__TASK DETAILS__. Reproduce exactly, and only, the lines below from the one containing "var(--paper); stroke: var(--ink);" through the one containing "74px; top: 422px;".

Document images with source code
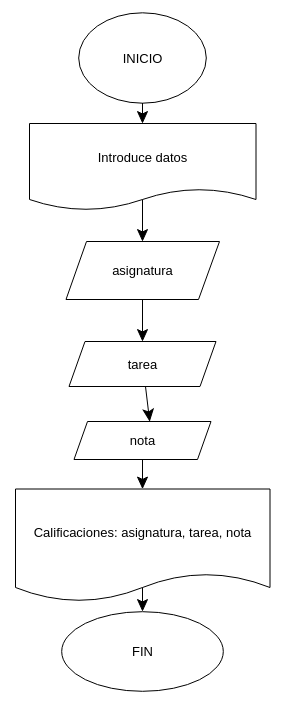
<!DOCTYPE html>
<html lang="es">
<head>
<meta charset="utf-8">
<title>Diagrama de flujo: calificaciones</title>
<style>
:root { --paper: #fff; --ink: #000; }
* { box-sizing: border-box; margin: 0; }
html, body { width: 284px; height: 704px; overflow: hidden; background: var(--paper); }
.flowchart { position: relative; width: 284px; height: 704px; color: var(--ink); font: 13px/16px "Liberation Sans", Arial, sans-serif; }
.shapes { position: absolute; inset: 0; display: block; }
.outline { fill: var(--paper); stroke: var(--ink); stroke-width: 1; }
.connector { fill: none; stroke: var(--ink); stroke-width: 1; }
.arrowhead { fill: var(--ink); stroke: var(--ink); stroke-width: 1; }
.node { position: absolute; display: flex; align-items: center; justify-content: center; white-space: nowrap; }
.start { left: 79px; top: 14px; width: 127px; height: 90px; }
.prompt { left: 29px; top: 124px; width: 227px; height: 67px; }
.subject { left: 66px; top: 242px; width: 153px; height: 58px; }
.task { left: 69px; top: 342px; width: 147px; height: 46px; }
.grade { left: 74px; top: 422px; width: 137px; height: 38px; }
.result { left: 15px; top: 489px; width: 255px; height: 87px; }
.end { left: 62px; top: 612px; width: 161px; height: 80px; }
</style>
</head>
<body>
<main class="flowchart">
  <svg class="shapes" width="284" height="704" viewBox="0 0 284 704" aria-hidden="true">
    <defs>
      <path id="arrow" class="arrowhead" d="M0 0L-5 -11L0 -8.5L5 -11Z"/>
    </defs>
    <g class="outline">
      <ellipse cx="142.5" cy="58" rx="63.8" ry="45.2"/>
      <path d="M29.5 123.5H256V199.5Q199 180 142.5 199.5T29.5 199.5Z"/>
      <polygon points="66,299.5 86.5,241.5 219.5,241.5 198.5,299.5"/>
      <polygon points="69,386.5 85,341.5 216,341.5 200,386.5"/>
      <polygon points="74,459.5 87.5,421.5 211,421.5 197.5,459.5"/>
      <path d="M15.5 489H270V587.5Q206 562 142.5 587.5T15.5 587.5Z"/>
      <ellipse cx="142.5" cy="651.5" rx="80.8" ry="39.8"/>
    </g>
    <g class="connector">
      <path d="M142.5 103V116M142.5 199.5V234M142.5 299.5V334M145.5 386.5L148.8 414M142.5 459.5V482M142.5 587.5V604"/>
    </g>
    <use href="#arrow" x="142.5" y="122.5"/>
    <use href="#arrow" x="142.5" y="240.5"/>
    <use href="#arrow" x="142.5" y="340.5"/>
    <use href="#arrow" transform="translate(149.6 420.5) rotate(-7)"/>
    <use href="#arrow" x="142.5" y="488"/>
    <use href="#arrow" x="142.5" y="610.5"/>
  </svg>
  <p class="node start">INICIO</p>
  <p class="node prompt">Introduce datos</p>
  <p class="node subject">asignatura</p>
  <p class="node task">tarea</p>
  <p class="node grade">nota</p>
  <p class="node result">Calificaciones: asignatura, tarea, nota</p>
  <p class="node end">FIN</p>
</main>
</body>
</html>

__RESPONSE TO THIS EXERCISE__.
.outline { fill: var(--paper); stroke: var(--ink); stroke-width: 1; }
.connector { fill: none; stroke: var(--ink); stroke-width: 1; }
.arrowhead { fill: var(--ink); stroke: var(--ink); stroke-width: 1; }
.node { position: absolute; display: flex; align-items: center; justify-content: center; white-space: nowrap; }
.start { left: 79px; top: 14px; width: 127px; height: 90px; }
.prompt { left: 29px; top: 124px; width: 227px; height: 67px; }
.subject { left: 66px; top: 242px; width: 153px; height: 58px; }
.task { left: 69px; top: 342px; width: 147px; height: 46px; }
.grade { left: 74px; top: 422px; width: 137px; height: 38px; }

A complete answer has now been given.